The human microbiome has become a recognized entity unto itself, thought to provide necessary genetic material from bacteria in our bodies to help fight infection and regulate bodily functions, particularly the immune system and gastrointestinal system. There has been increasing interest in creating a more robust microbiome for newborn infants. External factors such as overuse of antibiotics, dietary changes, and even excessive use of hand sanitizers may be contributing to altering the human microbiome soon after birth. Cesarean section performed before the onset of labor or rupture of membranes precludes the fetus from coming into contact with maternal vaginal fluids, which may contribute to an altered environment in the newborn immune system, in turn altering the early development of the infant microbiome. As the gastrointestinal tract of an infant is sterile, the bacterial transfer from the mother via vaginal delivery, skin-to-skin contact, and breastfeeding provide the newborn with “healthy” bacteria necessary for immune development early on. The important presence of these bacteria may be reduced with Cesarean section, formula feeding, or if the mother received antibiotics around the time of labor and delivery.

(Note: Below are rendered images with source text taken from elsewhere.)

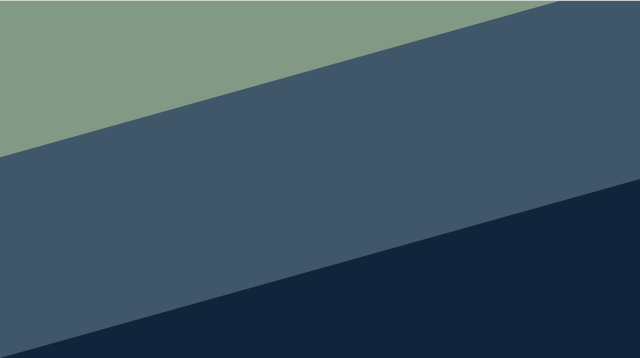
A WebGL 2 fragment shader for this background:

```glsl
#version 300 es
precision highp float;

#define SLOPE 0.2797
#define LOWER_EDGE 0.0
#define UPPER_EDGE 0.5605
#define RIM_WIDTH 0.0025
#define NAVY vec3(0.065, 0.141, 0.231)
#define SLATE vec3(0.251, 0.341, 0.412)
#define SAGE vec3(0.510, 0.600, 0.525)
#define RIM vec3(0.84, 0.86, 0.85)

uniform vec2 u_resolution;
out vec4 fragColor;

// Signed distance above a line that meets the left side at the given height
float aboveLine(vec2 p, float slope, float height) {
    return (p.y - slope * p.x - height) * inversesqrt(1.0 + slope * slope);
}

// Antialiased coverage of the positive side, one pixel wide
float coverage(float dist) {
    return clamp(dist * u_resolution.y + 0.5, 0.0, 1.0);
}

void main() {
    // Canvas height is one unit
    vec2 p = gl_FragCoord.xy / u_resolution.y;

    // Parallel diagonal bands, from the bottom up
    vec3 color = mix(NAVY, SLATE, coverage(aboveLine(p, SLOPE, LOWER_EDGE)));
    color = mix(color, SAGE, coverage(aboveLine(p, SLOPE, UPPER_EDGE)));

    // Pale hairline along the top
    color = mix(color, RIM, coverage(aboveLine(p, 0.0, 1.0 - RIM_WIDTH)));

    fragColor = vec4(color, 1.0);
}
```
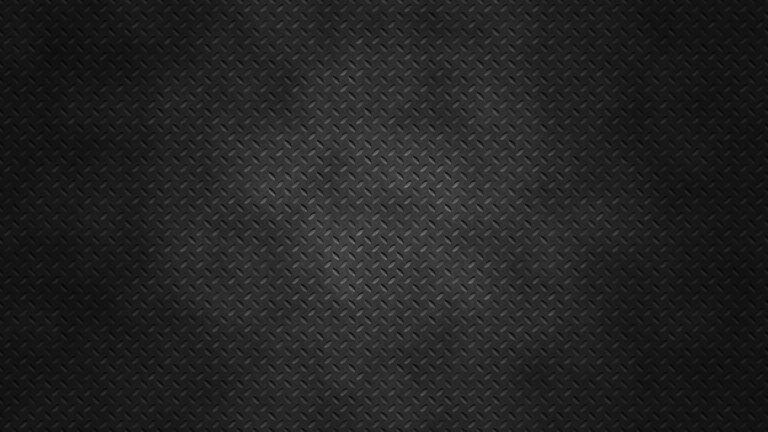
Give the GLSL for this texture, as a WebGL 1 fragment shader.

```glsl
precision highp float;

uniform vec2 u_resolution;

const float PI = 3.14159265;
const vec2 REPEATS = vec2(48.0, 27.0);

float hash(vec2 p) {
  return fract(sin(dot(p, vec2(127.1, 311.7))) * 43758.55);
}

// Gradient noise that wraps after a whole number of lattice cells
float cornerSlope(vec2 corner, vec2 offset, vec2 period) {
  float angle = 2.0 * PI * hash(mod(corner, period));
  return dot(vec2(cos(angle), sin(angle)), offset);
}

float gradientNoise(vec2 uv, vec2 period) {
  vec2 p = uv * period;
  vec2 i = floor(p);
  vec2 f = p - i;
  vec2 w = f * f * f * (f * (f * 6.0 - 15.0) + 10.0);
  vec2 e = vec2(1.0, 0.0);
  float low = mix(cornerSlope(i, f, period), cornerSlope(i + e, f - e, period), w.x);
  float high = mix(cornerSlope(i + e.yx, f - e.yx, period), cornerSlope(i + 1.0, f - 1.0, period), w.x);
  return mix(low, high, w.y);
}

float smudges(vec2 uv) {
  float sum = 0.0;
  float weight = 1.0;
  vec2 period = vec2(10.0, 5.0);
  for (int k = 0; k < 4; k++) {
    sum += weight * gradientNoise(uv, period);
    weight *= 0.6;
    period *= 2.0;
  }
  return sum;
}

// Raised lens-shaped tread, leaning at 45 degrees to either side
float treadHeight(vec2 p, float lean, float blur) {
  vec2 q = vec2(p.x + lean * p.y, p.y - lean * p.x) * 0.7071;
  float d = length(vec2(q.x, abs(q.y) + 0.3705)) - 0.4705;
  return 1.0 - smoothstep(-blur, blur, d);
}

void main() {
  vec2 uv = gl_FragCoord.xy / u_resolution;
  float blur = max(0.035, 0.6 * REPEATS.y / u_resolution.y);

  // Central glow, falling off faster towards the sides
  vec2 glow = pow(sin(PI * uv), vec2(2.4, 2.0));
  float shade = 0.077 + 0.165 * glow.x * (0.45 + 0.55 * glow.y);

  // Smudged and grainy metal
  shade *= 1.0 + 0.26 * smudges(uv);
  shade *= 1.0 + 0.16 * gradientNoise(uv, REPEATS * 5.0);

  // Two staggered sets of treads with opposite lean, each row between two of the other
  vec2 rim = vec2(-0.015, -0.05);
  for (int k = 0; k < 2; k++) {
    float lean = 1.0 - 2.0 * float(k);
    vec2 grid = uv * REPEATS + 0.5 * float(k);
    vec2 p = fract(grid) - 0.5;
    float wear = 0.75 + 0.5 * hash(mod(floor(grid), REPEATS) + 7.0 * lean);

    // Tread face, lit lower rim and shadowed upper rim
    float height = treadHeight(p, lean, blur);
    float relief = treadHeight(p - rim, lean, blur) - treadHeight(p + rim, lean, blur);
    shade *= 1.0 + wear * height * (0.26 + 0.12 * lean);
    shade *= 1.0 + wear * (0.5 * max(relief, 0.0) + 0.6 * min(relief, 0.0));
  }

  gl_FragColor = vec4(vec3(clamp(shade, 0.0, 1.0)), 1.0);
}
```
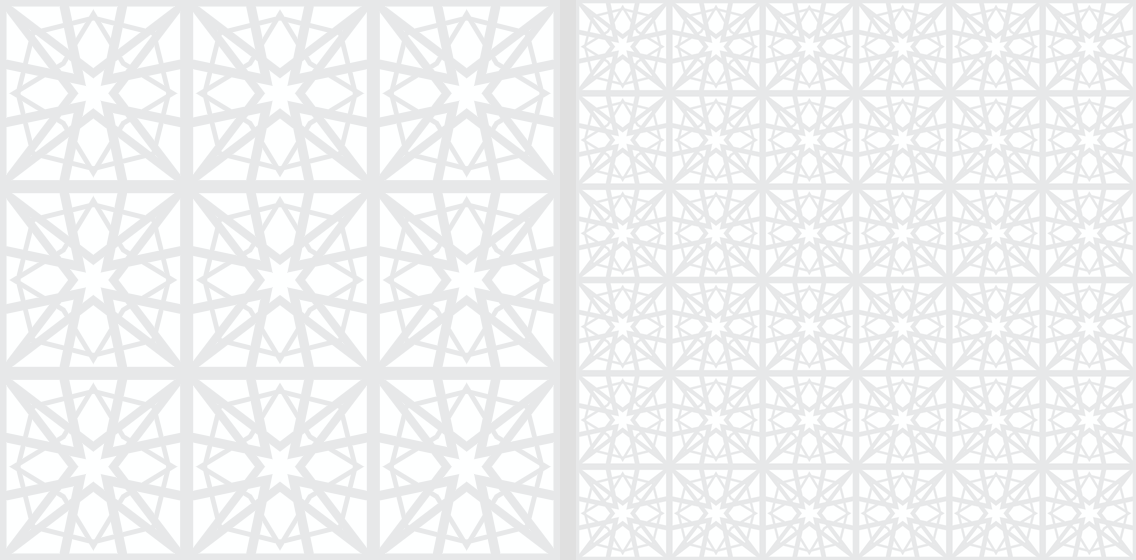
Left: one tile. Right: repeated 2 by 2.
Give the GLSL for this pattern, as a WebGL 1 fragment shader.

```glsl
precision highp float;
// Pale lattice of framed eight-pointed stars, three tiles across and three down.

uniform vec2 u_resolution;

// Signed distance to a band around the line y = rise + slope * x.
float band(vec2 p, float rise, float slope, float halfWidth) {
  return abs(p.y - rise - slope * p.x) / sqrt(1.0 + slope * slope) - halfWidth;
}

// Signed distance to the lattice in one tile spanning -1 to 1.
float lattice(vec2 p) {
  // Fold the eight mirrored wedges into one beside the vertical axis.
  p = abs(p);
  p = vec2(min(p.x, p.y), max(p.x, p.y));

  float frame = 0.93 - p.y;
  float cornerBand = band(p, 0.215, 0.76, 0.0437);
  float edgeBand = band(p.yx, 0.115, 0.21, 0.051);
  float steepStrand = band(p, 0.85, -1.65, 0.026);
  float shallowStrand = band(p, 0.807, -0.25, 0.026);

  float broad = min(frame, min(cornerBand, edgeBand));
  return min(broad, min(steepStrand, shallowStrand));
}

void main() {
  vec2 uv = gl_FragCoord.xy / u_resolution;
  vec2 tile = fract(uv * 3.0) * 2.0 - 1.0;
  float pixel = 6.0 / min(u_resolution.x, u_resolution.y);

  float ground = smoothstep(-0.7 * pixel, 0.7 * pixel, lattice(tile));
  vec3 grey = vec3(0.904, 0.909, 0.914);
  vec3 white = vec3(0.995, 1.0, 1.0);
  gl_FragColor = vec4(mix(grey, white, ground), 1.0);
}
```
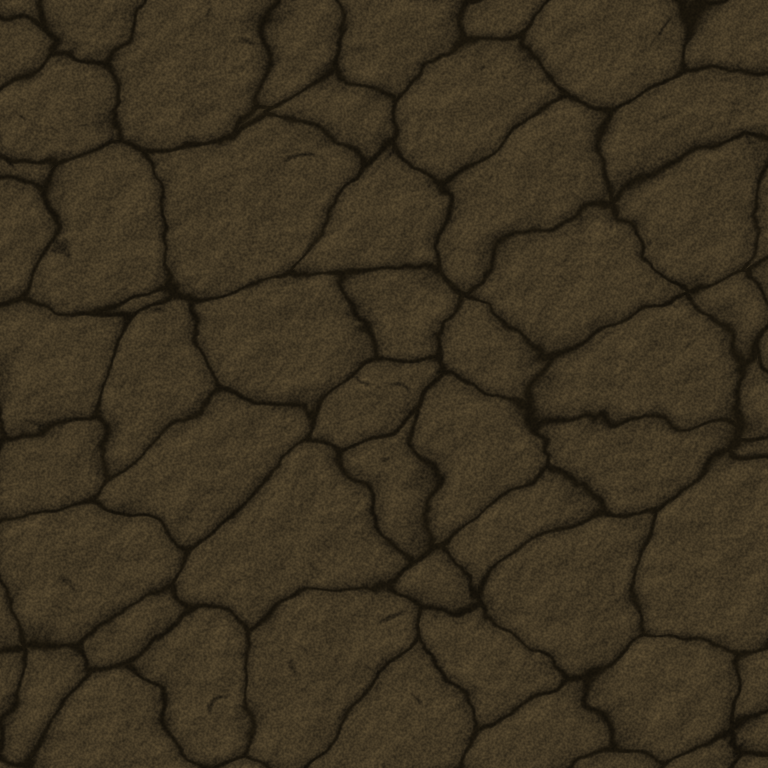
Write a Shadertoy shader that draws this texture.

```glsl
#define STONES 6.7
#define STRETCH 1.15
#define TILT 0.5
#define SIZE_SPREAD 0.58
#define CORNER_SHARPNESS 32.0
#define GAP_WIDTH 0.038
#define RELIEF 0.42
#define ROUGHNESS 2.7
#define GRAIN 0.30
#define STONE_COLOR vec3(0.256, 0.214, 0.139)
#define GAP_COLOR vec3(0.094, 0.076, 0.042)
#define FILL_COLOR vec3(0.180, 0.150, 0.094)

vec3 hash3(vec2 p) {
    vec3 q = fract(p.xyx * vec3(0.1031, 0.1030, 0.0973));
    q += dot(q, q.yxz + 33.33);
    return fract((q.xxy + q.yzz) * q.zyx);
}

vec2 gradientAt(vec2 cell) {
    float angle = 6.2832 * hash3(cell + 57.0).x;
    return vec2(cos(angle), sin(angle));
}

float gradientNoise(vec2 p) {
    vec2 i = floor(p), f = p - i;
    vec2 u = f * f * f * (f * (f * 6.0 - 15.0) + 10.0);
    vec2 right = vec2(1, 0), up = vec2(0, 1);
    float low = mix(dot(gradientAt(i), f), dot(gradientAt(i + right), f - right), u.x);
    float high = mix(dot(gradientAt(i + up), f - up), dot(gradientAt(i + 1.0), f - 1.0), u.x);
    return mix(low, high, u.y);
}

float fbm(vec2 p) {
    float sum = 0.0, amp = 0.5;
    for (int i = 0; i < 4; i++) {
        sum += amp * gradientNoise(p);
        p = mat2(1.6, 1.2, -1.2, 1.6) * p + 11.3;
        amp *= 0.5;
    }
    return sum;
}

vec2 warp(vec2 p, float frequency) {
    return vec2(gradientNoise(p * frequency + 3.7), gradientNoise(p * frequency + 41.2));
}

// Seed offset from p in xy, size weight in z
vec3 seed(vec2 cell, vec2 p) {
    vec3 h = hash3(cell + 19.0);
    return vec3(cell + 0.04 + 0.92 * h.xy - p, SIZE_SPREAD * h.z);
}

// Weighted Voronoi stones: x = rounded distance to the edge, y = tint, z = corner depth
vec3 stones(vec2 uv) {
    float c = cos(TILT), s = sin(TILT);
    vec2 p = mat2(c, -s, s, c) * uv * STONES / vec2(STRETCH, 1.0 / STRETCH) + 20.0;
    p += 0.32 * warp(p, 0.9) + 0.13 * warp(p, 2.7);
    p += 0.040 * warp(p, 7.0) + 0.010 * warp(p, 16.0);

    vec2 home = floor(p), owner = home;
    vec3 nearest = vec3(0);
    float best = 1e5;
    for (int y = -2; y <= 2; y++)
    for (int x = -2; x <= 2; x++) {
        vec2 cell = home + vec2(x, y);
        vec3 o = seed(cell, p);
        float power = dot(o.xy, o.xy) - o.z;
        if (power < best) { best = power; nearest = o; owner = cell; }
    }

    // Soft minimum over all borders rounds the corners
    float sum = 0.0, sharpEdge = 1e5;
    for (int y = -2; y <= 2; y++)
    for (int x = -2; x <= 2; x++) {
        if (x == 0 && y == 0) continue;
        vec3 o = seed(owner + vec2(x, y), p);
        float power = dot(o.xy, o.xy) - o.z;
        float border = (power - best) / (2.0 * length(o.xy - nearest.xy));
        sharpEdge = min(sharpEdge, border);
        sum += exp(-CORNER_SHARPNESS * border);
    }
    float edge = max(-log(sum) / CORNER_SHARPNESS, 0.0);
    return vec3(edge, hash3(owner + 83.0).y, sharpEdge - edge);
}

float height(vec2 uv, float edge) {
    return 1.0 - exp(-edge / 0.085) + ROUGHNESS * fbm(uv * 23.0);
}

void mainImage(out vec4 fragColor, in vec2 fragCoord) {
    vec2 uv = fragCoord / iResolution.y;
    vec3 stone = stones(uv);
    float edge = stone.x;

    // Slope lit from the upper left
    vec2 towardLight = 0.004 * normalize(vec2(-0.6, 0.8));
    float slope = height(uv, edge) - height(uv + towardLight, stones(uv + towardLight).x);
    float shade = 1.0 + RELIEF * clamp(slope, -0.5, 0.5);

    // Soft occlusion, mottling and a tint per stone
    float mottle = fbm(uv * 11.0 + 7.0);
    shade *= mix(0.72, 1.0, smoothstep(0.0, 0.14, edge));
    shade += 0.10 * mottle + 0.02 * (stone.y - 0.5);

    // Sparse short cracks
    float crack = smoothstep(0.05, 0.0, abs(gradientNoise(uv * 10.0 + 5.0) + 0.2 * mottle));
    crack *= smoothstep(0.30, 0.50, gradientNoise(uv * 17.0 + 31.0));
    shade *= 1.0 - 0.45 * crack;

    // Fine sandy grain, turned off the pixel axes
    vec2 sand = mat2(0.8, 0.6, -0.6, 0.8) * uv;
    float grain = gradientNoise(sand * 330.0) + 0.7 * gradientNoise(sand * 190.0 + 9.0);
    shade += GRAIN * grain;

    // Dark joints, filled with lighter earth where corners open up
    float cover = smoothstep(0.0, GAP_WIDTH, edge + 0.012 * mottle);
    float fill = smoothstep(0.010, 0.034, stone.z) * smoothstep(0.0, 0.035, edge + stone.z);
    vec3 earth = mix(GAP_COLOR, FILL_COLOR, fill) * (1.0 + 0.4 * mottle + 0.3 * grain);
    fragColor = vec4(mix(earth, STONE_COLOR * shade, cover), 1.0);
}
```
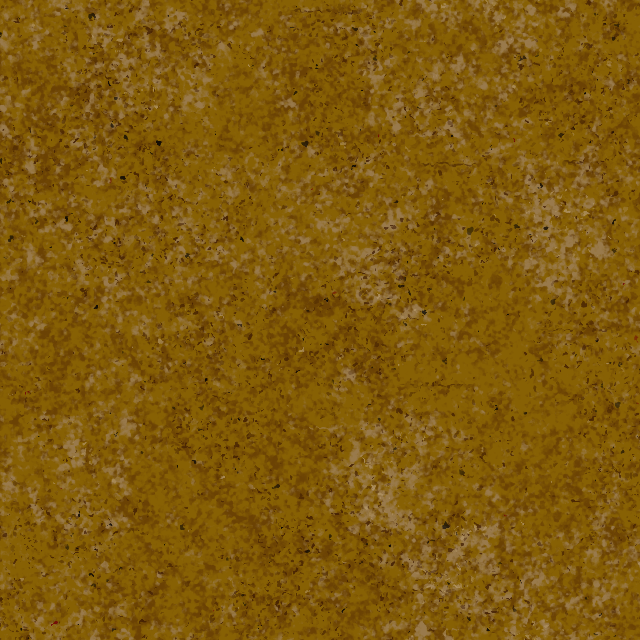
Give the GLSL for this texture, as a WebGL 1 fragment shader.

```glsl
precision highp float;
uniform vec2 u_resolution;

#define PATCH_SCALE 5.0
#define MOTTLE_SCALE 50.0
#define GRAIN_SCALE 190.0
#define RUST_SCALE 125.0
#define SOOT_SCALE 75.0
#define FLAKE_SCALE 130.0
#define RAGGEDNESS 0.007
#define EDGE_SOFTNESS 0.002

const vec3 GOLD  = vec3(0.53, 0.38, 0.015);
const vec3 BROWN = vec3(0.42, 0.26, 0.015);
const vec3 DUST  = vec3(0.60, 0.48, 0.30);
const vec3 FLAKE = vec3(0.70, 0.59, 0.41);
const vec3 RUST  = vec3(0.25, 0.11, 0.01);
const vec3 SOOT  = vec3(0.06, 0.04, 0.02);
const vec3 RED   = vec3(0.45, 0.04, 0.03);

vec3 hash3(vec2 p) {
  vec3 q = fract(p.xyx * vec3(0.1031, 0.1030, 0.0973));
  q += dot(q, q.yxz + 33.33);
  return fract((q.xxy + q.yzz) * q.zyx);
}

// Smooth cellular noise: random cell values blended around jittered centres
float cellBlend(vec2 p) {
  vec2 id = floor(p), f = p - id;
  float sum = 0.0, total = 0.0;
  for (int y = -1; y <= 1; y++)
    for (int x = -1; x <= 1; x++) {
      vec2 o = vec2(float(x), float(y));
      vec3 h = hash3(id + o);
      vec2 d = o + h.xy - f;
      float w = exp(-6.0 * dot(d, d));
      sum += w * h.z;
      total += w;
    }
  return sum / total;
}

float layered(vec2 p) {
  float sum = 0.0, total = 0.0, amp = 1.0;
  for (int i = 0; i < 4; i++) {
    sum += amp * cellBlend(p);
    total += amp;
    amp *= 0.65;
    p = p * 2.07 + 17.3;
  }
  return sum / total;
}

float edgeWidth() {
  return max(EDGE_SOFTNESS, 1.0 / u_resolution.y);
}

// Scattered, randomly turned ovals; share is the fraction of cells filled
float specks(vec2 uv, float scale, float seed, float share, float radius, float faintest) {
  vec2 p = uv * scale + seed, id = floor(p), f = p - id;
  float edge = edgeWidth() * scale, cover = 0.0;
  for (int y = -1; y <= 1; y++)
    for (int x = -1; x <= 1; x++) {
      vec2 o = vec2(float(x), float(y));
      vec3 h = hash3(id + o), k = hash3(id + o + 211.0);
      float c = cos(6.28 * k.x), s = sin(6.28 * k.x);
      vec2 d = mat2(c, s, -s, c) * (f - o - h.xy);
      float dist = length(d * vec2(1.0, 1.0 + 0.8 * k.y));
      float r = radius * mix(0.45, 1.4, k.z * k.z);
      float spot = 1.0 - smoothstep(r - 0.5 * edge, r + 0.5 * edge, dist);
      cover = max(cover, spot * step(h.z, share) * mix(faintest, 1.0, k.y));
    }
  return cover;
}

// Sparse thin horizontal scratches, at most one per wide cell
float scratches(vec2 uv, float seed, float share) {
  vec2 cells = vec2(5.0, 22.0);
  vec2 p = uv * cells + seed, id = floor(p);
  vec3 h = hash3(id);
  vec2 d = abs(p - id - mix(vec2(0.4, 0.2), vec2(0.6, 0.8), h.xy)) / cells;
  float halfLength = mix(0.02, 0.07, hash3(id + 57.0).x);
  float line = 1.0 - smoothstep(0.0005, 0.0005 + edgeWidth(), d.y);
  return line * (1.0 - smoothstep(halfLength * 0.7, halfLength, d.x)) * step(h.z, share);
}

void main() {
  vec2 uv = gl_FragCoord.xy / u_resolution.y;

  float patches = layered(uv * PATCH_SCALE + 3.0) - 0.5;
  float mottle = layered(uv * MOTTLE_SCALE + 41.0) - 0.5;
  float grain = cellBlend(uv * GRAIN_SCALE) - 0.5;
  float dustPatch = layered(uv * PATCH_SCALE * 1.2 + 73.0) - 0.5;
  float dustMottle = layered(uv * MOTTLE_SCALE + 97.0) - 0.5;
  float dustGrain = cellBlend(uv * GRAIN_SCALE * 0.9 + 55.0) - 0.5;
  float cluster = layered(uv * PATCH_SCALE * 1.5 + 131.0);

  // Ochre ground with fine pale dust
  float tone = 0.47 + 0.6 * patches + 1.5 * mottle + 0.95 * grain;
  vec3 color = mix(BROWN, GOLD, smoothstep(-0.2, 0.75, tone));
  float dust = 0.5 + 1.05 * dustPatch + 1.5 * dustMottle + 0.8 * dustGrain;
  color = mix(color, DUST, smoothstep(0.5, 1.25, dust));

  // Clustered flakes, rust and soot, with ragged outlines
  vec2 ragged = uv + RAGGEDNESS * vec2(grain, dustGrain);
  float crowd = smoothstep(0.43, 0.68, cluster);
  float bare = smoothstep(0.14, 0.32, dustPatch);
  color = mix(color, FLAKE, 0.8 * specks(ragged, FLAKE_SCALE, 19.0, mix(0.006, 0.35, bare), 0.38, 0.3));
  color = mix(color, RUST, 0.85 * specks(ragged, RUST_SCALE, 301.0, mix(0.06, 0.5, crowd), 0.38, 0.2));
  color = mix(color, SOOT, specks(ragged, SOOT_SCALE, 163.0, mix(0.015, 0.09, crowd), 0.23, 0.5));
  color = mix(color, RED, specks(ragged, 40.0, 77.0, 0.006, 0.12, 0.5));

  // Broken scratches and a few large chips
  float broken = smoothstep(-0.25, 0.15, grain + mottle);
  color = mix(color, RUST, 0.6 * broken * scratches(ragged, 11.0, 0.05));
  color = mix(color, DUST, 0.7 * broken * scratches(ragged, 207.0, 0.03));
  color = mix(color, FLAKE, specks(ragged, 9.0, 29.0, 0.03, 0.07, 0.6));
  color = mix(color, SOOT, specks(ragged, 7.0, 53.0, 0.03, 0.1, 0.8));

  gl_FragColor = vec4(color, 1.0);
}
```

Cesarean section delivery has been associated with higher incidence of asthma, environmental and food allergies, gastrointestinal disorders, obesity, and autoimmune diseases. Many have considered that these issues may be due to absence of the newborn’s contact with vaginal bacteria during delivery. Thus the practice of vaginal seeding, also known as microbirthing, has become quite fashionable, in efforts to boost the infant microbiome.